● Supplied material
+ + + + + + +

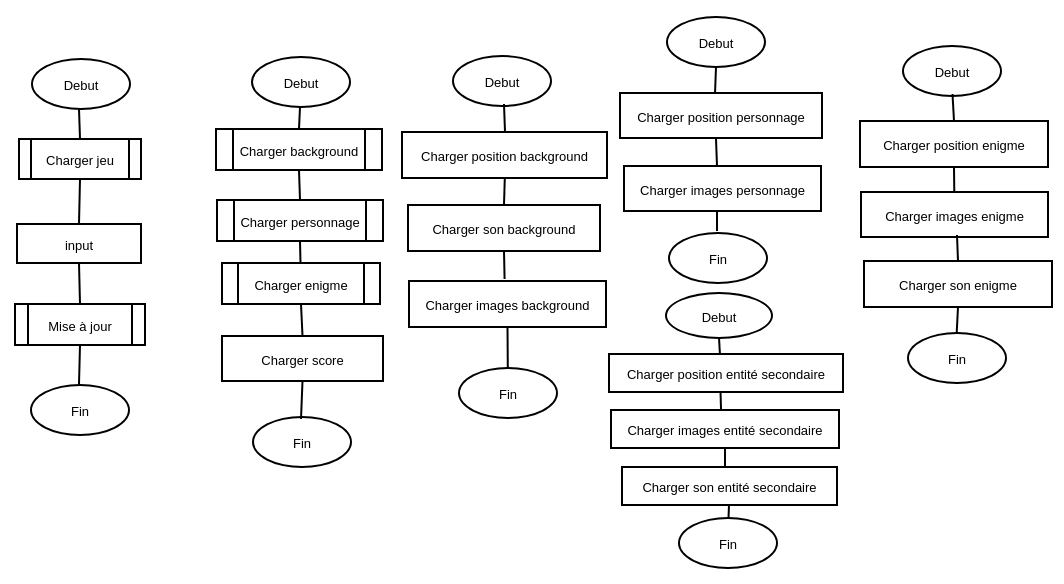
<!DOCTYPE html>
<html lang="fr">
<head>
<meta charset="utf-8">
<title>Organigrammes de chargement du jeu</title>
<style>
:root { --ink: #000; --paper: #fff; --stroke: 2px; }
* { box-sizing: border-box; }
body { margin: 0; background: var(--paper); }
.diagram {
  position: relative; width: 1064px; height: 584px; overflow: hidden;
  background: var(--paper); color: var(--ink);
  font: 13px/15px "Liberation Sans", Arial, sans-serif;
}
.node {
  position: absolute; left: var(--x); top: var(--y); width: var(--w); height: var(--h);
  display: flex; align-items: center; justify-content: center;
  padding-top: 3px; border: var(--stroke) solid var(--ink);
  background: var(--paper); white-space: nowrap;
}
.terminal { --w: 100px; --h: 52px; border-radius: 50%; }
.routine::before {
  content: ""; position: absolute; top: 0; bottom: 0; left: var(--bar); right: var(--bar);
  border: solid var(--ink); border-width: 0 var(--stroke);
}
.links { position: absolute; left: 0; top: 0; stroke: var(--ink); stroke-width: 2; }
</style>
</head>
<body>
<main class="diagram">
  <section aria-label="Boucle principale">
    <div class="node terminal" style="--x:31px;--y:58px">Debut</div>
    <div class="node routine" style="--x:18px;--y:138px;--w:124px;--h:42px;--bar:10px">Charger jeu</div>
    <div class="node" style="--x:16px;--y:223px;--w:126px;--h:41px">input</div>
    <div class="node routine" style="--x:14px;--y:303px;--w:132px;--h:43px;--bar:11px">Mise à jour</div>
    <div class="node terminal" style="--x:30px;--y:384px">Fin</div>
  </section>

  <section aria-label="Charger jeu">
    <div class="node terminal" style="--x:251px;--y:56px">Debut</div>
    <div class="node routine" style="--x:215px;--y:128px;--w:168px;--h:43px;--bar:15px">Charger background</div>
    <div class="node routine" style="--x:216px;--y:199px;--w:168px;--h:43px;--bar:15px">Charger personnage</div>
    <div class="node routine" style="--x:221px;--y:262px;--w:160px;--h:43px;--bar:14px">Charger enigme</div>
    <div class="node" style="--x:221px;--y:335px;--w:163px;--h:47px">Charger score</div>
    <div class="node terminal" style="--x:252px;--y:416px">Fin</div>
  </section>

  <section aria-label="Charger background">
    <div class="node terminal" style="--x:452px;--y:55px">Debut</div>
    <div class="node" style="--x:401px;--y:131px;--w:207px;--h:48px">Charger position background</div>
    <div class="node" style="--x:407px;--y:204px;--w:194px;--h:48px">Charger son background</div>
    <div class="node" style="--x:408px;--y:280px;--w:199px;--h:48px">Charger images background</div>
    <div class="node terminal" style="--x:458px;--y:367px">Fin</div>
  </section>

  <section aria-label="Charger personnage">
    <div class="node terminal" style="--x:666px;--y:16px">Debut</div>
    <div class="node" style="--x:619px;--y:92px;--w:204px;--h:47px">Charger position personnage</div>
    <div class="node" style="--x:623px;--y:165px;--w:199px;--h:47px">Charger images personnage</div>
    <div class="node terminal" style="--x:668px;--y:232px">Fin</div>
  </section>

  <section aria-label="Charger entité secondaire">
    <div class="node terminal" style="--x:665px;--y:292px;--w:108px;--h:47px">Debut</div>
    <div class="node" style="--x:608px;--y:353px;--w:236px;--h:40px">Charger position entité secondaire</div>
    <div class="node" style="--x:610px;--y:409px;--w:230px;--h:40px">Charger images entité secondaire</div>
    <div class="node" style="--x:621px;--y:466px;--w:217px;--h:40px">Charger son entité secondaire</div>
    <div class="node terminal" style="--x:678px;--y:517px">Fin</div>
  </section>

  <section aria-label="Charger enigme">
    <div class="node terminal" style="--x:902px;--y:45px">Debut</div>
    <div class="node" style="--x:859px;--y:120px;--w:190px;--h:48px">Charger position enigme</div>
    <div class="node" style="--x:860px;--y:191px;--w:189px;--h:47px">Charger images enigme</div>
    <div class="node" style="--x:863px;--y:260px;--w:190px;--h:48px">Charger son enigme</div>
    <div class="node terminal" style="--x:907px;--y:332px">Fin</div>
  </section>

  <svg class="links" width="1064" height="584" viewBox="0 0 1064 584" aria-hidden="true">
    <g>
      <line x1="79" y1="109" x2="80" y2="139"/>
      <line x1="80" y1="179" x2="79" y2="224"/>
      <line x1="79" y1="263" x2="80" y2="304"/>
      <line x1="80" y1="345" x2="79" y2="384"/>
    </g>
    <g>
      <line x1="300" y1="107" x2="299" y2="129"/>
      <line x1="299" y1="170" x2="300" y2="200"/>
      <line x1="300" y1="241" x2="300.5" y2="263"/>
      <line x1="301" y1="304" x2="302.5" y2="336"/>
      <line x1="302.5" y1="381" x2="301" y2="419"/>
    </g>
    <g>
      <line x1="504" y1="104" x2="505" y2="132"/>
      <line x1="504.8" y1="178" x2="504" y2="205"/>
      <line x1="504" y1="251" x2="504.6" y2="279"/>
      <line x1="507.5" y1="327" x2="507.8" y2="368"/>
    </g>
    <g>
      <line x1="716" y1="67" x2="715" y2="94"/>
      <line x1="716" y1="139" x2="717" y2="166"/>
      <line x1="717" y1="211" x2="717" y2="231"/>
    </g>
    <g>
      <line x1="719" y1="338" x2="720" y2="355"/>
      <line x1="720.5" y1="391" x2="721" y2="409"/>
      <line x1="725" y1="448" x2="725" y2="467"/>
      <line x1="729" y1="505" x2="728.5" y2="518"/>
    </g>
    <g>
      <line x1="952.5" y1="94" x2="954" y2="121"/>
      <line x1="954" y1="167" x2="954.3" y2="193"/>
      <line x1="957" y1="235" x2="958" y2="261"/>
      <line x1="958" y1="307" x2="956.7" y2="333"/>
    </g>
  </svg>
</main>
</body>
</html>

+ + + + + + +

● What is being asked
Copy out every line of the material above exactly, skipping the pictures.

● Exercise answer
<!DOCTYPE html>
<html lang="fr">
<head>
<meta charset="utf-8">
<title>Organigrammes de chargement du jeu</title>
<style>
:root { --ink: #000; --paper: #fff; --stroke: 2px; }
* { box-sizing: border-box; }
body { margin: 0; background: var(--paper); }
.diagram {
  position: relative; width: 1064px; height: 584px; overflow: hidden;
  background: var(--paper); color: var(--ink);
  font: 13px/15px "Liberation Sans", Arial, sans-serif;
}
.node {
  position: absolute; left: var(--x); top: var(--y); width: var(--w); height: var(--h);
  display: flex; align-items: center; justify-content: center;
  padding-top: 3px; border: var(--stroke) solid var(--ink);
  background: var(--paper); white-space: nowrap;
}
.terminal { --w: 100px; --h: 52px; border-radius: 50%; }
.routine::before {
  content: ""; position: absolute; top: 0; bottom: 0; left: var(--bar); right: var(--bar);
  border: solid var(--ink); border-width: 0 var(--stroke);
}
.links { position: absolute; left: 0; top: 0; stroke: var(--ink); stroke-width: 2; }
</style>
</head>
<body>
<main class="diagram">
  <section aria-label="Boucle principale">
    <div class="node terminal" style="--x:31px;--y:58px">Debut</div>
    <div class="node routine" style="--x:18px;--y:138px;--w:124px;--h:42px;--bar:10px">Charger jeu</div>
    <div class="node" style="--x:16px;--y:223px;--w:126px;--h:41px">input</div>
    <div class="node routine" style="--x:14px;--y:303px;--w:132px;--h:43px;--bar:11px">Mise à jour</div>
    <div class="node terminal" style="--x:30px;--y:384px">Fin</div>
  </section>

  <section aria-label="Charger jeu">
    <div class="node terminal" style="--x:251px;--y:56px">Debut</div>
    <div class="node routine" style="--x:215px;--y:128px;--w:168px;--h:43px;--bar:15px">Charger background</div>
    <div class="node routine" style="--x:216px;--y:199px;--w:168px;--h:43px;--bar:15px">Charger personnage</div>
    <div class="node routine" style="--x:221px;--y:262px;--w:160px;--h:43px;--bar:14px">Charger enigme</div>
    <div class="node" style="--x:221px;--y:335px;--w:163px;--h:47px">Charger score</div>
    <div class="node terminal" style="--x:252px;--y:416px">Fin</div>
  </section>

  <section aria-label="Charger background">
    <div class="node terminal" style="--x:452px;--y:55px">Debut</div>
    <div class="node" style="--x:401px;--y:131px;--w:207px;--h:48px">Charger position background</div>
    <div class="node" style="--x:407px;--y:204px;--w:194px;--h:48px">Charger son background</div>
    <div class="node" style="--x:408px;--y:280px;--w:199px;--h:48px">Charger images background</div>
    <div class="node terminal" style="--x:458px;--y:367px">Fin</div>
  </section>

  <section aria-label="Charger personnage">
    <div class="node terminal" style="--x:666px;--y:16px">Debut</div>
    <div class="node" style="--x:619px;--y:92px;--w:204px;--h:47px">Charger position personnage</div>
    <div class="node" style="--x:623px;--y:165px;--w:199px;--h:47px">Charger images personnage</div>
    <div class="node terminal" style="--x:668px;--y:232px">Fin</div>
  </section>

  <section aria-label="Charger entité secondaire">
    <div class="node terminal" style="--x:665px;--y:292px;--w:108px;--h:47px">Debut</div>
    <div class="node" style="--x:608px;--y:353px;--w:236px;--h:40px">Charger position entité secondaire</div>
    <div class="node" style="--x:610px;--y:409px;--w:230px;--h:40px">Charger images entité secondaire</div>
    <div class="node" style="--x:621px;--y:466px;--w:217px;--h:40px">Charger son entité secondaire</div>
    <div class="node terminal" style="--x:678px;--y:517px">Fin</div>
  </section>

  <section aria-label="Charger enigme">
    <div class="node terminal" style="--x:902px;--y:45px">Debut</div>
    <div class="node" style="--x:859px;--y:120px;--w:190px;--h:48px">Charger position enigme</div>
    <div class="node" style="--x:860px;--y:191px;--w:189px;--h:47px">Charger images enigme</div>
    <div class="node" style="--x:863px;--y:260px;--w:190px;--h:48px">Charger son enigme</div>
    <div class="node terminal" style="--x:907px;--y:332px">Fin</div>
  </section>

  <svg class="links" width="1064" height="584" viewBox="0 0 1064 584" aria-hidden="true">
    <g>
      <line x1="79" y1="109" x2="80" y2="139"/>
      <line x1="80" y1="179" x2="79" y2="224"/>
      <line x1="79" y1="263" x2="80" y2="304"/>
      <line x1="80" y1="345" x2="79" y2="384"/>
    </g>
    <g>
      <line x1="300" y1="107" x2="299" y2="129"/>
      <line x1="299" y1="170" x2="300" y2="200"/>
      <line x1="300" y1="241" x2="300.5" y2="263"/>
      <line x1="301" y1="304" x2="302.5" y2="336"/>
      <line x1="302.5" y1="381" x2="301" y2="419"/>
    </g>
    <g>
      <line x1="504" y1="104" x2="505" y2="132"/>
      <line x1="504.8" y1="178" x2="504" y2="205"/>
      <line x1="504" y1="251" x2="504.6" y2="279"/>
      <line x1="507.5" y1="327" x2="507.8" y2="368"/>
    </g>
    <g>
      <line x1="716" y1="67" x2="715" y2="94"/>
      <line x1="716" y1="139" x2="717" y2="166"/>
      <line x1="717" y1="211" x2="717" y2="231"/>
    </g>
    <g>
      <line x1="719" y1="338" x2="720" y2="355"/>
      <line x1="720.5" y1="391" x2="721" y2="409"/>
      <line x1="725" y1="448" x2="725" y2="467"/>
      <line x1="729" y1="505" x2="728.5" y2="518"/>
    </g>
    <g>
      <line x1="952.5" y1="94" x2="954" y2="121"/>
      <line x1="954" y1="167" x2="954.3" y2="193"/>
      <line x1="957" y1="235" x2="958" y2="261"/>
      <line x1="958" y1="307" x2="956.7" y2="333"/>
    </g>
  </svg>
</main>
</body>
</html>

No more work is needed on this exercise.